At One Young World summit, education is 'key for everything'
At 22, Cornelia Kruah has watched two civil wars ravage her home country of Liberia.
The African republic paid in lives but also in intellectual capital, its school system fractured in upheaval that left many young Liberians poorly educated and ill-equipped to rebuild an economy.
“Education is the key for everything,” said Kruah, one of 1,300 delegates from about 180 countries at the David L. Lawrence Convention Center, Downtown, for the third annual One Young World global issues summit. “I think it really needs to be strengthened. It's a gateway.”
Her delegate colleagues agreed Friday, picking literacy — including computer literacy — as a primary theme as the gathering assembled singer Joss Stone, celebrity chef Jamie Oliver and several other international luminaries on its second day in Pittsburgh. The summit of young leaders mostly in their 20s will meet through Sunday.
“Thoughts on their own are useless. We have to act,” said Stone, 25, a contemporary of the delegates. “Having an idea is just the beginning.”
Eighty-eight percent of delegates accepted a written pledge “to take personal responsibility for improving literacy in our home communities,” promising to take up the cause in practical ways. About a quarter of adults worldwide are illiterate, according to United Nations estimates.
“This doesn't come from the developing world alone. It comes from the whole world,” said Kate Robertson, a co-founder of One Young World — a London-based charity that runs the summit to give young people a global platform for social change.
Literacy appeared among a half-dozen major causes that gripped center stage and delegate discussions Friday. Robertson said participants in last year's summit in Zurich, Switzerland, made education a top priority.
“Many problems you see around the world are simple problems and can be solved in simple ways,” said Bangladeshi professor Muhammad Yunus, a winner of the 2006 Nobel Peace Prize. “In this day and age, there is no reason absolutely whatsoever that someone should be illiterate.”
Elderly people who are illiterate can use cell phones, and young people not yet in school know how to play computer games, he said. Yunus challenged delegates to develop software that would allow those technologies to become teaching devices.
“Always look at a tiny slice of the problem. Don't try to solve the whole problem,” Yunus said. “If you solve the tiny slice, then it is done.”
Delegates put another spotlight on corruption. More than 95 percent of participants from Brazil, India, Russia and Mexico consider corruption a major problem in their countries, saying transparency is most needed to fight it.
Catherine Kipsang, 22, of Kenya said she aims to become president of her country by age 45. Four months ago, she helped start GiveNumbers.com to educate Kenyans about the backgrounds and voting records of politicians.
Distributing such information in her country is difficult, Kipsang said.
“I can only imagine the kind of impact we could have if we all have something like GiveNumbers in all the countries here,” Kipsang said.
Twitter and Square founder Jack Dorsey, who addressed delegates Friday, said his companies make transparency a priority in governance and routine operations.
“It definitely has to start with every action you do,” Dorsey said. “And it's the simplest things that make the biggest difference.”
Show commenting policy
TribLive commenting policy
You are solely responsible for your comments and by using TribLive.com you agree to our Terms of Service.
We moderate comments.
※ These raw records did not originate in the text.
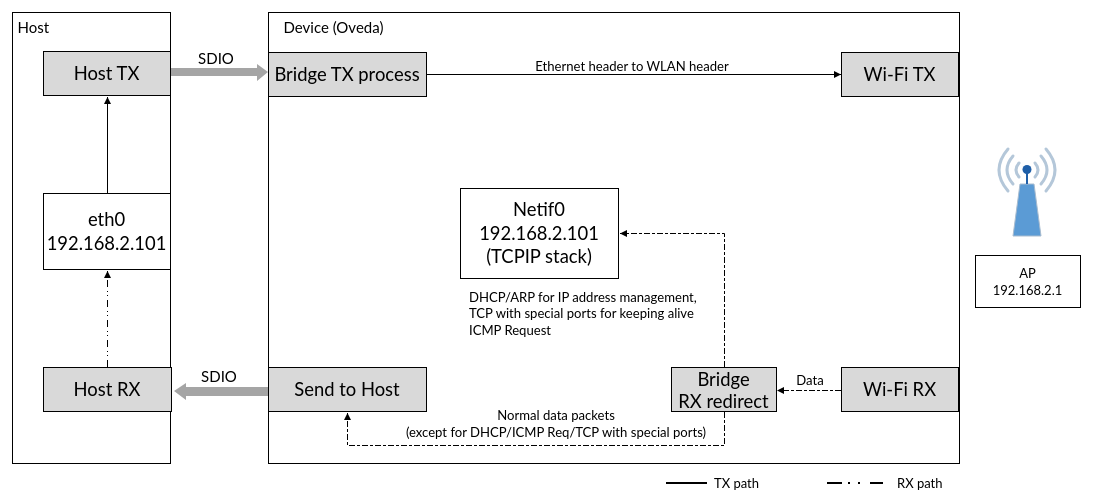
<!DOCTYPE html>
<html lang="en">
<head>
<meta charset="utf-8">
<title>Host and device bridge data paths</title>
<style>
:root {
  --ink: #000;
  --paper: #fff;
  --process: #d9d9d9;
  --bus: #a5a5a5;
  --tower: #5b9bd5;
  --tower-edge: #a9bccf;
  --beacon: #1f5fa8;
  --wave: #b4c7d9;
}
* { box-sizing: border-box; margin: 0; }
html, body { width: 1093px; height: 499px; overflow: hidden; background: var(--paper); }
body { font-family: Lato, "Open Sans", sans-serif; color: var(--ink); }
.diagram { position: relative; width: 1093px; height: 499px; }
.diagram > * { position: absolute; }
.frame { border: 1px solid var(--ink); top: 12px; height: 452px; }
.frame-host { left: 12px; width: 159px; }
.frame-device { left: 268px; width: 692px; }
.frame-title { top: 17px; font-size: 15px; font-weight: 400; line-height: 20px; white-space: nowrap; }
.title-host { left: 17.5px; }
.title-device { left: 283.5px; }
.node {
  display: flex; align-items: center; justify-content: center;
  padding-right: 1px;
  border: 1px solid var(--ink); background: var(--paper);
  font-size: 18.4px; line-height: 23.5px; text-align: center; white-space: nowrap;
}
.process { background: var(--process); height: 45px; }
.host-tx { left: 43px; top: 51px; width: 128px; }
.bridge-tx { left: 268px; top: 52px; width: 159px; }
.wifi-tx { left: 841px; top: 52px; width: 118px; }
.eth { left: 43px; top: 193px; width: 128px; height: 77px; }
.netif { left: 460px; top: 188px; width: 159px; height: 91px; }
.host-rx { left: 43px; top: 367px; width: 129px; }
.send-host { left: 268px; top: 367px; width: 159px; }
.bridge-rx { left: 671px; top: 367px; width: 106px; line-height: 22px; }
.wifi-rx { left: 841px; top: 367px; width: 118px; }
.access-point { left: 975px; top: 255px; width: 106px; height: 53px; font-size: 13px; line-height: 17px; }
.note { font-size: 13.1px; line-height: 16.3px; white-space: nowrap; }
.centered { text-align: center; }
.bus-label { width: 60px; font-size: 15px; line-height: 20px; text-align: center; }
.bus-label-tx { left: 186px; top: 48px; }
.bus-label-rx { left: 189px; top: 366px; }
.header-note { left: 512px; top: 58px; width: 240px; }
.managed-note { left: 469px; top: 289px; width: 240px; }
.normal-note { left: 386px; top: 407px; width: 340px; line-height: 17px; }
.data-note { left: 790px; top: 372px; width: 40px; }
.legend { left: 666px; top: 475px; display: flex; gap: 7px; font-size: 13px; line-height: 16px; white-space: nowrap; }
.legend-rx { left: 827px; gap: 14px; }
.legend svg { flex: none; height: 16px; }
.legend line { stroke: var(--ink); stroke-width: 2; }
.lines { left: 0; top: 0; }
.path { fill: none; stroke: var(--ink); stroke-width: 1; }
.rx { stroke-dasharray: 6 2 3 2; }
.rx-dots { stroke-dasharray: 7 4 1 3 1 4; }
.bus { fill: var(--bus); }
.waves { fill: none; stroke: var(--wave); stroke-width: 3; stroke-linecap: round; }
</style>
</head>
<body>
<main class="diagram">
  <section class="frame frame-host" aria-label="Host"></section>
  <section class="frame frame-device" aria-label="Device"></section>
  <h2 class="frame-title title-host">Host</h2>
  <h2 class="frame-title title-device">Device (Oveda)</h2>

  <p class="bus-label bus-label-tx">SDIO</p>
  <p class="bus-label bus-label-rx">SDIO</p>
  <p class="note centered header-note">Ethernet header to WLAN header</p>
  <p class="note managed-note">DHCP/ARP for IP address management,<br>TCP with special ports for keeping alive<br>ICMP Request</p>
  <p class="note centered normal-note">Normal data packets<br>(except for DHCP/ICMP Req/TCP with special ports)</p>
  <p class="note centered data-note">Data</p>

  <div class="node process host-tx">Host TX</div>
  <div class="node process bridge-tx">Bridge TX process</div>
  <div class="node process wifi-tx">Wi-Fi TX</div>
  <div class="node eth">eth0<br>192.168.2.101</div>
  <div class="node netif">Netif0<br>192.168.2.101<br>(TCPIP stack)</div>
  <div class="node process host-rx">Host RX</div>
  <div class="node process send-host">Send to Host</div>
  <div class="node process bridge-rx">Bridge<br>RX redirect</div>
  <div class="node process wifi-rx">Wi-Fi RX</div>
  <div class="node access-point">AP<br>192.168.2.1</div>

  <svg class="lines" width="1093" height="499" viewBox="0 0 1093 499" aria-hidden="true">
    <defs>
      <marker id="tip" markerWidth="8" markerHeight="8" refX="7" refY="4" orient="auto" markerUnits="userSpaceOnUse">
        <polygon points="0,0.5 7,4 0,7.5"/>
      </marker>
      <g id="half-waves">
        <path d="M1008 149Q990 170 1008 191"/>
        <path d="M1013 156Q1001 170 1013 184"/>
        <path d="M1019 163Q1013 170 1019 177"/>
      </g>
    </defs>
    <g class="bus">
      <polygon points="171,68 257,68 257,64 268,72 257,81 257,76 171,76"/>
      <polygon points="268,387 186,387 186,383 174,391 186,400 186,396 268,396"/>
    </g>
    <g class="path">
      <path d="M427 74.5H841" marker-end="url(#tip)"/>
      <path d="M107.5 193V97" marker-end="url(#tip)"/>
      <path class="rx-dots" d="M107.5 367V271" marker-end="url(#tip)"/>
      <path class="rx" d="M724.5 367V233.5H620" marker-end="url(#tip)"/>
      <path class="rx" d="M724.5 412V445.5H347.5V413" marker-end="url(#tip)"/>
      <path class="rx" d="M841 390.5H777" marker-end="url(#tip)"/>
    </g>
    <g class="waves">
      <use href="#half-waves"/>
      <use href="#half-waves" transform="translate(2054 0) scale(-1 1)"/>
    </g>
    <polygon points="1020,184 1034,184 1041,236 1013,236" fill="var(--tower)" stroke="var(--tower-edge)"/>
    <line x1="1027" y1="170" x2="1027" y2="184" stroke="var(--beacon)" stroke-width="2"/>
    <circle cx="1027" cy="169.5" r="4.5" fill="var(--beacon)"/>
  </svg>

  <div class="legend">
    <svg width="41" viewBox="0 0 41 16" aria-hidden="true"><line x1="0" y1="8" x2="41" y2="8"/></svg>
    <span>TX path</span>
  </div>
  <div class="legend legend-rx">
    <svg width="56" viewBox="0 0 56 16" aria-hidden="true"><line x1="0" y1="8" x2="56" y2="8" stroke-dasharray="15 6 2 8 2 10"/></svg>
    <span>RX path</span>
  </div>
</main>
</body>
</html>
Our goal is to provide substantive commentary for a general readership. By screening submissions, we provide a space where readers can share intelligent and informed commentary that enhances the quality of our news and information.
While most comments will be posted if they are on-topic and not abusive, moderating decisions are subjective. We will make them as carefully and consistently as we can. Because of the volume of reader comments, we cannot review individual moderation decisions with readers.
We value thoughtful comments representing a range of views that make their point quickly and politely. We make an effort to protect discussions from repeated comments either by the same reader or different readers.
We follow the same standards for taste as the daily newspaper. A few things we won't tolerate: personal attacks, obscenity, vulgarity, profanity (including expletives and letters followed by dashes), commercial promotion, impersonations, incoherence, proselytizing and SHOUTING. Don't include URLs to Web sites.
We do not edit comments. They are either approved or deleted. We reserve the right to edit a comment that is quoted or excerpted in an article. In this case, we may fix spelling and punctuation.
We welcome strong opinions and criticism of our work, but we don't want comments to become bogged down with discussions of our policies and we will moderate accordingly.
We appreciate it when readers and people quoted in articles or blog posts point out errors of fact or emphasis and will investigate all assertions. But these suggestions should be sent via e-mail. To avoid distracting other readers, we won't publish comments that suggest a correction. Instead, corrections will be made in a blog post or in an article.
- Diminishing number of pilots takes toll on small airports in Western Pa.
- Shaler man charged in death of girl, 6, not prosecuted in repeated alcohol cases
- Would-be Troy Hill carjackers scared off by sirens
- Pa. spends millions on death penalty cases that rarely end in execution
- 17-year-old male killed, 15-year-old female shot in McKeesport
- African-American Heritage Day Parade in Pittsburgh draws more than 40 groups
- Pittsburgh police officer hits pedestrian in East Liberty
- Police urge caution after several Perry South break-ins
- Police: Man steals cash from tip jar at South Side restaurant
- 10-county regional transportation alliance to form in Western Pa.
- Mt. Lebanon considers sharpshooters to help thin deer herd